 Jill Wolcott

Jill Wolcott

I first used Garter for the border pattern, but changed to Seed because it looked horrible. Although the Seed made it a little harder to keep track of the pattern, the resulting border is quite nice really showcases the yarn.  The first 20 rows of the eyelet pattern were hard to keep track of as the stitches curled around each other.  A lot of markers kept the pattern on track, although again it felt like it might be nothing.  Every time I looked at it I thought "scrubby”.  I did this swatch on a US size 4(3.5mm) needle.  

 Jill Wolcott

Jill Wolcott

The end result of both swatches, after blocking, are completely worthwhile and I’m glad I didn’t completely abandon hope too early.  Although I went ahead with blocking my exploration swatch, I really didn’t think it would be a success, so I didn’t take the pre-blocking gauge.  I was so happy with it that I am redoing a swatch on wood needles to see if it is easier.

 Meridian Exploration Swatch, Unblocked and Blocked, Jill Wolcott

Meridian Exploration Swatch, Unblocked and Blocked, Jill Wolcott
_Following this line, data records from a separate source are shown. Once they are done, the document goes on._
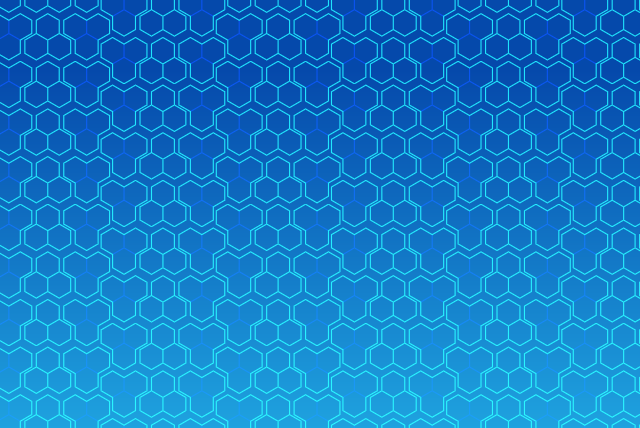
Reproduce this pattern procedurally as a Shadertoy shader.

```glsl
const float HEX_RADIUS = 0.0309;
const float ROW_PITCH = 0.1113;
const float GROUP_PITCH = 0.2691;
const float SLOT_PITCH = 0.0909;
const float LINE_WIDTH = 0.0026;
const vec2 GROUP_ORIGIN = vec2(0.6498, 0.9140);

float segmentDistance(vec2 p, vec2 a, vec2 b) {
    vec2 ap = p - a, ab = b - a;
    return length(ap - ab * clamp(dot(ap, ab) / dot(ab, ab), 0.0, 1.0));
}

// Fold the plane into one sixth of a threefold mirror symmetry
vec2 foldThreeWay(vec2 p) {
    vec2 mirror = vec2(-0.5, 0.8660254);
    p.x = abs(p.x);
    p -= 2.0 * min(dot(p, mirror), 0.0) * mirror;
    return vec2(abs(p.x), p.y);
}

// Three joined hexagons: x is distance to the outline, y to the inner spokes
vec2 trefoilDistance(vec2 p, float radius) {
    p = foldThreeWay(p);
    float side = 0.8660254 * radius;
    vec2 tip = vec2(0.0, 2.0 * radius);
    vec2 shoulder = vec2(side, 1.5 * radius);
    vec2 notch = vec2(side, 0.5 * radius);
    float outline = min(segmentDistance(p, tip, shoulder),
                        segmentDistance(p, shoulder, notch));
    return vec2(outline, segmentDistance(p, vec2(0.0), notch));
}

// Distances to bright lines (x) and dim lines (y)
vec2 latticeDistance(vec2 p) {
    vec2 nearest = vec2(1.0);
    float homeGroup = floor(p.x / GROUP_PITCH + 0.5);
    for (int g = -1; g <= 1; g++) {
        float group = homeGroup + float(g);
        // Alternate groups shift by half a row
        float y = p.y + 0.5 * ROW_PITCH * mod(group, 2.0);
        y = mod(y + 0.5 * ROW_PITCH, ROW_PITCH) - 0.5 * ROW_PITCH;

        // An upright trefoil stands between two inverted ones
        for (int slot = -1; slot <= 1; slot++) {
            bool upright = slot == 0;
            float x = p.x - group * GROUP_PITCH - float(slot) * SLOT_PITCH;
            vec2 local = vec2(x, upright ? y : -y);
            local.y += 0.25 * HEX_RADIUS;
            vec2 d = trefoilDistance(local, HEX_RADIUS);
            if (upright) d = vec2(min(d.x, d.y), 1.0);
            nearest = min(nearest, d);
        }
    }
    return nearest;
}

float strokeCoverage(float d, float width, float pixel) {
    return clamp((0.5 * width - d) / pixel + 0.5, 0.0, 1.0);
}

void mainImage(out vec4 fragColor, in vec2 fragCoord) {
    float pixel = 1.0 / iResolution.y;
    vec2 uv = fragCoord * pixel;

    // Deep blue holds near the top, then lightens downward
    float fade = clamp((1.0 - uv.y - 0.16) / 0.84, 0.0, 1.0);
    vec3 color = mix(vec3(0.02, 0.285, 0.67), vec3(0.12, 0.635, 0.875), fade);
    vec3 dimLine = mix(vec3(0.04, 0.33, 0.95), vec3(0.11, 0.63, 0.98), fade);
    vec3 brightLine = mix(vec3(0.12, 0.89, 0.99), vec3(0.17, 0.97, 1.0), fade);

    // Dim spokes lie under the bright outlines
    vec2 d = latticeDistance(uv - GROUP_ORIGIN);
    color = mix(color, dimLine, strokeCoverage(d.y, LINE_WIDTH, pixel));
    color = mix(color, brightLine, strokeCoverage(d.x, LINE_WIDTH, pixel));
    fragColor = vec4(color, 1.0);
}
```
Whatever stitch pattern is worked, there is a marvelous halo around each stitch after blocking. I will be quite honest in saying that this is a more challenging yarn to knit.  At one point my needle kept slipping out while I was counting, which was vexing.  So it is slippery; there are some comments on Ravelry about it being split-y, but I didn’t have a problem with that.  My main issue was that it was entirely impossible to tell what the end result was going to be.  It seemed quite slow going (but look at the changes in blocked gauge), and I expect it will go more smoothly using  a non-metal needle.
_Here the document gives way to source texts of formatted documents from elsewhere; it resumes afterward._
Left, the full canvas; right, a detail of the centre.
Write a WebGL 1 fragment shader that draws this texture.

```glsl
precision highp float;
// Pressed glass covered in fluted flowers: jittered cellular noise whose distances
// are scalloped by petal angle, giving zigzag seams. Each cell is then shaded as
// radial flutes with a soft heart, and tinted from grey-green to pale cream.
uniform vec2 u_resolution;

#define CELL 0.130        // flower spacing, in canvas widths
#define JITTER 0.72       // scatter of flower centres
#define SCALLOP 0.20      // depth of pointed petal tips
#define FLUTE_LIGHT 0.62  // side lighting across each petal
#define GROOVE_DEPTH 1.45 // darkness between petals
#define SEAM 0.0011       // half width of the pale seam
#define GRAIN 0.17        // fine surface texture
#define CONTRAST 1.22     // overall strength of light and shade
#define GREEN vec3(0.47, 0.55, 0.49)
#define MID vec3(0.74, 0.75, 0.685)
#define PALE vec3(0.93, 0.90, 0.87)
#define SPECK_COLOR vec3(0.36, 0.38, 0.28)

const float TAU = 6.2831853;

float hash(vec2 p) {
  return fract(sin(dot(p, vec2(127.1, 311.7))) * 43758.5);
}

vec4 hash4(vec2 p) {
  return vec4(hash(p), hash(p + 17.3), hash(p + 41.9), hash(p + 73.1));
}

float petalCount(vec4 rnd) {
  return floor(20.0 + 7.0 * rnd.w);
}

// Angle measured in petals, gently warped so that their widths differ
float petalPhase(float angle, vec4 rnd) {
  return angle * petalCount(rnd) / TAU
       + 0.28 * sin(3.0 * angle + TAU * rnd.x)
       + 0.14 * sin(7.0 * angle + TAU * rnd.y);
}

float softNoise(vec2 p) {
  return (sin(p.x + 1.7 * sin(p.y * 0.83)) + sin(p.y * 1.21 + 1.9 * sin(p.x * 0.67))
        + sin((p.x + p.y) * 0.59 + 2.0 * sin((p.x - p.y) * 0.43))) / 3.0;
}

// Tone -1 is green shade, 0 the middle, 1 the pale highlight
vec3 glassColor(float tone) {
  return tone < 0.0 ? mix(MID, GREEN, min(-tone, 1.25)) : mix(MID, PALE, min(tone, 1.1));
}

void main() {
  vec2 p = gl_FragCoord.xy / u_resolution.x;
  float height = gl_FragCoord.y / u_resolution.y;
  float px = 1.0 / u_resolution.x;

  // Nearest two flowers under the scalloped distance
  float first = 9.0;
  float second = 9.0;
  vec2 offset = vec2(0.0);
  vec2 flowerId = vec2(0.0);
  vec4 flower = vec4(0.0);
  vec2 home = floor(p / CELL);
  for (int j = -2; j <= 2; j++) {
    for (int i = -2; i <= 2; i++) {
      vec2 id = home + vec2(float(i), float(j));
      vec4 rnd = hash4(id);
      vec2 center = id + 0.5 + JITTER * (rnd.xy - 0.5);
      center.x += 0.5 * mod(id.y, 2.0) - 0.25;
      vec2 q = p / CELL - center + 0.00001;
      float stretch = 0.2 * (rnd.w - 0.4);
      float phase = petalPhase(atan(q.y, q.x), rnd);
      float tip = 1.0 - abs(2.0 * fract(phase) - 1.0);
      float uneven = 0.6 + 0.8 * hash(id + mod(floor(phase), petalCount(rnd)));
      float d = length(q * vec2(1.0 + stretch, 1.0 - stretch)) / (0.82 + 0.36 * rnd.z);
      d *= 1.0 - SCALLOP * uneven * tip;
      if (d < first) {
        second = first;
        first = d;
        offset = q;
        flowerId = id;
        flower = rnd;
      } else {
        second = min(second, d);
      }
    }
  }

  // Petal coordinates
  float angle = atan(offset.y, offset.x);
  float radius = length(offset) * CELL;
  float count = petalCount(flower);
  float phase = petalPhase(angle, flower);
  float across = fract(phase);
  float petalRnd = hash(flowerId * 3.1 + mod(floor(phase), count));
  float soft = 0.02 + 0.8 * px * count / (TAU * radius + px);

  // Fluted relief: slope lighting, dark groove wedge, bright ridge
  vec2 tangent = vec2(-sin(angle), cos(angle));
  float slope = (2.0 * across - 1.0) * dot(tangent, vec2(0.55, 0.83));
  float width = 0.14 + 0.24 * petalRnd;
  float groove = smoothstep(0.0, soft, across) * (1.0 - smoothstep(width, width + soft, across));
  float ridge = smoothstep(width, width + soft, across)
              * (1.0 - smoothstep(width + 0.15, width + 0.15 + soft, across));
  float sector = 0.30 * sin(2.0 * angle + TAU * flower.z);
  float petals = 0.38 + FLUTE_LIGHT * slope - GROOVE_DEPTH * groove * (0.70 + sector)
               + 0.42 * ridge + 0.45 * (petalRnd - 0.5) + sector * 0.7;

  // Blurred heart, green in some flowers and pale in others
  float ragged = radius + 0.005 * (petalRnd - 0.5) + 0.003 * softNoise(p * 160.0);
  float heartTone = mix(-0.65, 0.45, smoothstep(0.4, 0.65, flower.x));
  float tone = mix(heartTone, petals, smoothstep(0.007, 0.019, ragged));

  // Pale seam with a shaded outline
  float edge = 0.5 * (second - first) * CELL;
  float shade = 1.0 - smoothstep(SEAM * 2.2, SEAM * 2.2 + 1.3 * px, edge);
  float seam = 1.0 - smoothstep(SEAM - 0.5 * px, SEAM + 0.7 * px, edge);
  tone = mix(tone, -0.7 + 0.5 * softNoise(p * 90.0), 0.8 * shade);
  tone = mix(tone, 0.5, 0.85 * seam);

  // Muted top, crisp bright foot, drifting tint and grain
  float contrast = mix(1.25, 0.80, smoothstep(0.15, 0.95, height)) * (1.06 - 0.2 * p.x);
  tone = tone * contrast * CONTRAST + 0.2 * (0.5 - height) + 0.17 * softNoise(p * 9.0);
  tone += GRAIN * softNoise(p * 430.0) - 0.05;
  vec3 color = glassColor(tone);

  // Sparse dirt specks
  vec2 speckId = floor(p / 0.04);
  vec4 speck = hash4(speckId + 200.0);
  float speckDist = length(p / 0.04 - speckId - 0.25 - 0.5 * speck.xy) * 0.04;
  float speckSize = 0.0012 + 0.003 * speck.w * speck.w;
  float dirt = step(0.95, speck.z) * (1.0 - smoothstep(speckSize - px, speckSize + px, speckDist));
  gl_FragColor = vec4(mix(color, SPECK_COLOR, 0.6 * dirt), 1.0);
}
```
 Eyelet Pattern Blocked, Jill Wolcott

Eyelet Pattern Blocked, Jill Wolcott

I love poking around the projects posted for a yarn on Ravelry.  Here are a selection of favorites.  

  1.  Used with Shibui Knit Pebble in stripes.  https://www.ravelry.com/projects/lismete/textured-stripes
  2. A beautiful (if small bit of it) crocheted lace https://www.ravelry.com/projects/clare6/oswin
  3. Another crochet.  Lace, sleeveless duster  https://www.ravelry.com/projects/opportunityknits/crochet-duster-coat
  4. A good representative example of the many Meek’s Bay shawls.  https://www.ravelry.com/projects/sabews/meeks-bay
  5. A gorgeous shawl from Mindy Wilkes  https://www.ravelry.com/projects/Mindy/brunswick
  6. A nice version of a Stockinette cardigan  https://www.ravelry.com/projects/knitandmiss/featherweight-cardigan

I had lots of ideas while making my swatches, which tells me Meridian was nudging me in a creative way which I love.  I am more excited about my ideas now that I have beautiful blocked swatches to look at.  I am going to redo the lace swatch too.

My initial idea was to work a wingspan shawl.  I like the components I chose for stitch patterns, but seeing how the fabric drapes and holds body gives me ideas for design tweaks I can make before embarking on the shawl.  Using a twisted knit between the YOs in both patterns will enhance the overall pattern and perhaps a modification to the YOs.   

I finished off my shawl swatch with a stitch that looks like buds, which goes very nicely with my other pattern, but it looked sloppy and sad before I wet blocked.  It was helped by the wet block, but like everything, the extra polish of steam blocking and stretching to final shape made a complete, and positive, difference.

 Jill Wolcott

Jill Wolcott

If you are interested in knowing more about this, I’m redoing swatches, and you can follow my latest results on my GMT project page on Ravelry https://www.ravelry.com/projects/JillWolcott-Knits/gmt.

Keep up on all things Jill Wolcott:
Contact: jill@jillwolcottknits.com
Blog:  http://www.jillwolcottknits.com/category/blog/
Twitter: @jillwolcottknit
Instagram: @jillwolcottknits
Pinterest: Jill Wolcott Knits
www.JillWolcottKnits.com